Do I need to be a great wrapper?

Something I have been pondering recently is should I, as a carrying consultant, be able to wrap perfectly, in every situation, with what ever wrap I am given. Should I know how to do every single variation of a front, back, hip or tandem carry there is? Should I be expert at each “finish”?

I regularly teach wrapping and I enjoy doing so. I am a wrapper at heart. I love fabric, the feel of different threads, woven seamlessly together. When I am teaching wrapping I am often teaching the same carries. These carries form the stock of any wrappers toolkit. They can be replicated easily and I  can troubleshoot them without  difficulty. These carries are the basics which I feel need to be mastered before sending my clients off into the big world of babywearing. We spend time discussing tightening methods, benefits of bunched or sandwiched shoulders and the types of passes which are the building blocks of any carry. Occasionally I have a client who wants to focus on a carry I do not do regularly or I may have never done.  Then I revise, I ask colleagues and most importantly I practise. Before a workshop or consult I practice. One of the benefits of being a Slingababy consultant, for example, is the twice yearly CPD we can attend, the opportunity to revise with others for our collective benefit.

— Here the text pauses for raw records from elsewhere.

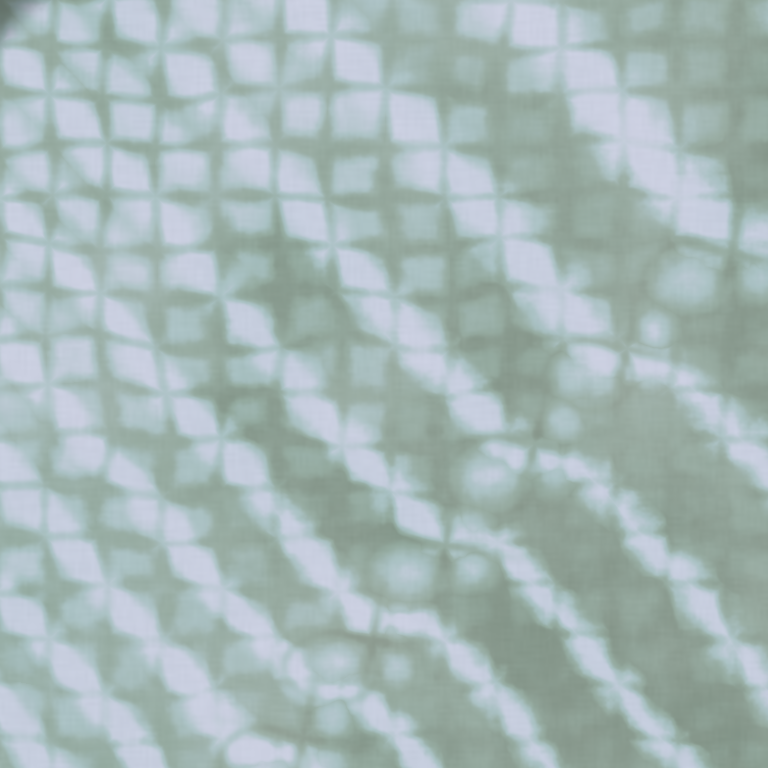
Give the GLSL for this pattern, as a three.js fragment shader.

```glsl
// Folded and bound dye on pale cloth: soft diagonal resist bands over a
// loose grid of blurred cells. A curved band phase sets the spacing, noise
// feathers the dye, and a loop ties a row of knots along the fold seam.
varying vec2 vUv;

float hash(vec2 p) {
  return fract(sin(dot(p, vec2(127.1, 311.7))) * 43758.5453);
}

float noise(vec2 p) {
  vec2 i = floor(p), f = fract(p);
  f = f * f * (3.0 - 2.0 * f);
  return mix(mix(hash(i), hash(i + vec2(1.0, 0.0)), f.x),
             mix(hash(i + vec2(0.0, 1.0)), hash(i + 1.0), f.x), f.y);
}

float fbm(vec2 p) {
  float sum = 0.0, gain = 0.5;
  for (int i = 0; i < 4; i++) {
    sum += gain * noise(p);
    p = p * 2.03 + 17.3;
    gain *= 0.5;
  }
  return sum / 0.9375;
}

// Soft light around a point, stretched by the given radii
float glow(vec2 p, vec2 radius) {
  p /= radius;
  return exp(-dot(p, p));
}

// Distance to the nearest whole phase
float phaseDistance(float phase) {
  return abs(fract(phase + 0.5) - 0.5);
}

vec3 dyeRamp(float t) {
  vec3 c = mix(vec3(0.535, 0.595, 0.55), vec3(0.59, 0.67, 0.63), smoothstep(0.0, 0.25, t));
  c = mix(c, vec3(0.67, 0.76, 0.77), smoothstep(0.2, 0.62, t));
  return mix(c, vec3(0.785, 0.81, 0.875), smoothstep(0.55, 1.0, t));
}

void main() {
  // Measured from the top left, y downward
  vec2 p = vec2(vUv.x, 1.0 - vUv.y);
  vec2 warp = vec2(noise(p * 9.0), noise(p * 9.0 + 40.0)) - 0.5;
  float feather = fbm(p * 34.0) - 0.5;
  float cloud = fbm(p * 6.0 + 8.0);
  float gridded = 1.0 - smoothstep(0.35, 1.15, p.x + p.y * 0.8);
  float seam = smoothstep(1.3, 1.42, p.y + 1.07 * p.x);

  // Pleat grid: cells of uneven strength divided by dark creases
  vec2 g = (p + warp * 0.026) * vec2(13.5, 15.5) + vec2(0.15, 0.1);
  vec2 cell = floor(g), f = abs(fract(g) - 0.5);
  float r = hash(cell + 3.0);
  float crease = smoothstep(0.3, 0.5, max(f.x, f.y));
  vec2 size = 0.36 + 0.12 * vec2(r, hash(cell + 9.0)) + 0.16 * feather;
  float spot = (1.0 - smoothstep(size.x - 0.26, size.x + 0.04, f.x))
             * (1.0 - smoothstep(size.y - 0.26, size.y + 0.04, f.y));
  spot *= (0.2 + 0.65 * r) * mix(0.32, 1.0, gridded) * (1.0 - 0.6 * seam);

  // Diagonal bands, closer together toward the lower left
  float c = p.y - 1.15 * p.x + 0.08 * seam + warp.x * 0.026;
  float phase = 4.78 + c * (4.54 + 1.23 * c);
  float rough = feather * 0.2 + crease * 0.06 + seam * 0.05
              - 0.05 * smoothstep(0.1, 0.7, c);
  float band = 1.0 - smoothstep(0.05, 0.31, phaseDistance(phase) + rough);
  float halfBand = 1.0 - smoothstep(0.04, 0.27, phaseDistance(phase + 0.5) + rough);
  halfBand *= 1.0 - smoothstep(0.36, 0.66, p.x + p.y);
  band = max(band, halfBand * 0.85);
  band *= 1.0 - crease * (0.12 + 0.42 * gridded);

  // Layers of undyed cloth
  float ground = 0.06 + 0.34 * (cloud - 0.35) + 0.12 * gridded
               + 0.2 * smoothstep(0.1, 0.9, c);
  float light = 1.0 - (1.0 - band) * (1.0 - spot) * (1.0 - clamp(ground, 0.0, 1.0));

  // Knots on the seam: a bright lobe, small petals and a thin dark cross
  for (int i = 0; i < 6; i++) {
    float k = float(i);
    vec2 lobe = vec2(0.898 - 0.139 * k + 0.0055 * k * k, 0.368 + 0.126 * k);
    vec2 d = p - lobe + warp * 0.015;
    float bloom = 0.85 * glow(d, vec2(0.049, 0.037));
    vec2 e = d - vec2(0.052, -0.038);
    bloom = max(bloom, 0.8 * glow(e - vec2(0.035, -0.025), vec2(0.028)));
    bloom = max(bloom, 0.8 * glow(e - vec2(0.033, 0.032), vec2(0.03)));
    light = max(light, bloom * (0.9 + 0.4 * feather));
    vec2 line = exp(-pow(abs(e + e.yx * vec2(0.2, -0.2)) / 0.009, vec2(2.0)));
    light *= 1.0 - 0.62 * max(line.x, line.y) * glow(e, vec2(0.075));
    float ring = abs(length(d / vec2(1.25, 1.0)) - 0.047);
    light *= 1.0 - 0.3 * exp(-ring * ring * 30000.0);
  }

  // Uneven dye, fine weave and a shaded fold in the top left corner
  light += feather * 0.14;
  vec3 color = dyeRamp(clamp(light, 0.0, 1.0));
  color += (cloud - 0.5) * vec3(0.05, 0.02, 0.03);
  color += 0.012 * (noise(p * vec2(240.0, 50.0)) + noise(p * vec2(50.0, 240.0)) - 1.0);
  color *= 1.0 - 0.3 * (1.0 - smoothstep(0.02, 0.08, p.x + p.y + feather * 0.03));
  gl_FragColor = vec4(color, 1.0);
}
```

Since I started wrapping there are now a plethora of new wrap companies and a seemingly endless list of “new carries” with weird and wonderful names. Over the last few days I have found myself revisiting a range of different back carries to revise my skills, watching lots of videos and flicking through Pinterest. My wrappee is now 3 years old, so wrapping on a personal level it is not something I do daily.  Although Isaac is wrapped infrequently these days,   until he was around 2 it was almost all we did.  Now when I am wrapping him I do panic and say to myself “what will people say”, I feel as if every time I wrap it must be perfect.

When I am teaching I use dolls. There is quite a difference between  wrapping a dead weight to a wriggly 3 year old. With the dolls I learn and teach the steps and passes for each carry, the dolls let me and my clients master the techniques.   Does it matter that sometimes I struggle to do them with Isaac when historically I have always found it easier with a live model?

I am internally wrestling these thoughts. Does not being able to do certain carries matter? I sometimes feel that we need to step back, not keep reinventing the wheel. For a new wrapper the array of different carries can be daunting, does it need to be that way? Is teaching wrapping all about being an expert wrapper? I have far more knowledge of wrapping now than when I was wrapping several times a day. What are your thoughts? I don’t think I have the answer?

Should we stop using the term ‘babywearing’?

I am extremely lucky. I have had two pregnancies and I have two babies. I know other are not so blessed. My boys are my world and even though they are 5 and 2 they will forever be my babies. I have carried them through pregnancy, in my arms and in a variety of slings and carriers. I have also used the term “babywearing” a lot but now I am thinking; should we really use it?

The term Babywearing was first used by Dr Sears and is one of his 7B’s of Attachment Parenting. I never thought I would be an AP parent and until Henry was about 4 months old I had never heard of it or Dr Sears, let alone babywearing. As I come through the trials of new parenthood and we are now in the “big boy” categories of preschool and school age I looked back at how I choose to parent and I did what was natural and seemingly unconsciously based my parenting on what understanding of child development and psychology I learnt during my degree. Using a sling was just a) practical and b) what seemed like the best way of keeping my little one close while I carried on. I did not start carrying Henry because I wanted to be seen to be an AP parent, because I was a hippy or want to carry some form of fashion accessory.

Yet my website states I am a babywearing consultant; by using it am I somehow making light of what I do? Or why we carry our babies? Does it create an us and them barrier? Does it make people think I won’t help them with their high street carrier? Does it make assumptions that I want everyone to use wraps? Does it make people think if they do x, y or z that I won’t help them? These questions bother me but it’s a term that is becoming more widely known and recognised. Do I stop using it because it upsets some groups and individuals or do I carry on, after all my babies will always be my babies? Or should we use something different? Baby carrying? Am I simply a Carrying Consultant?

Finding an answer to these questions is not going to be easy. While I know some organisations refuse to use the term babywearing I am not sure where I sit. But life is not black and white. As an industry we may never find a solution either. So in the meantime I might just plod in as I am.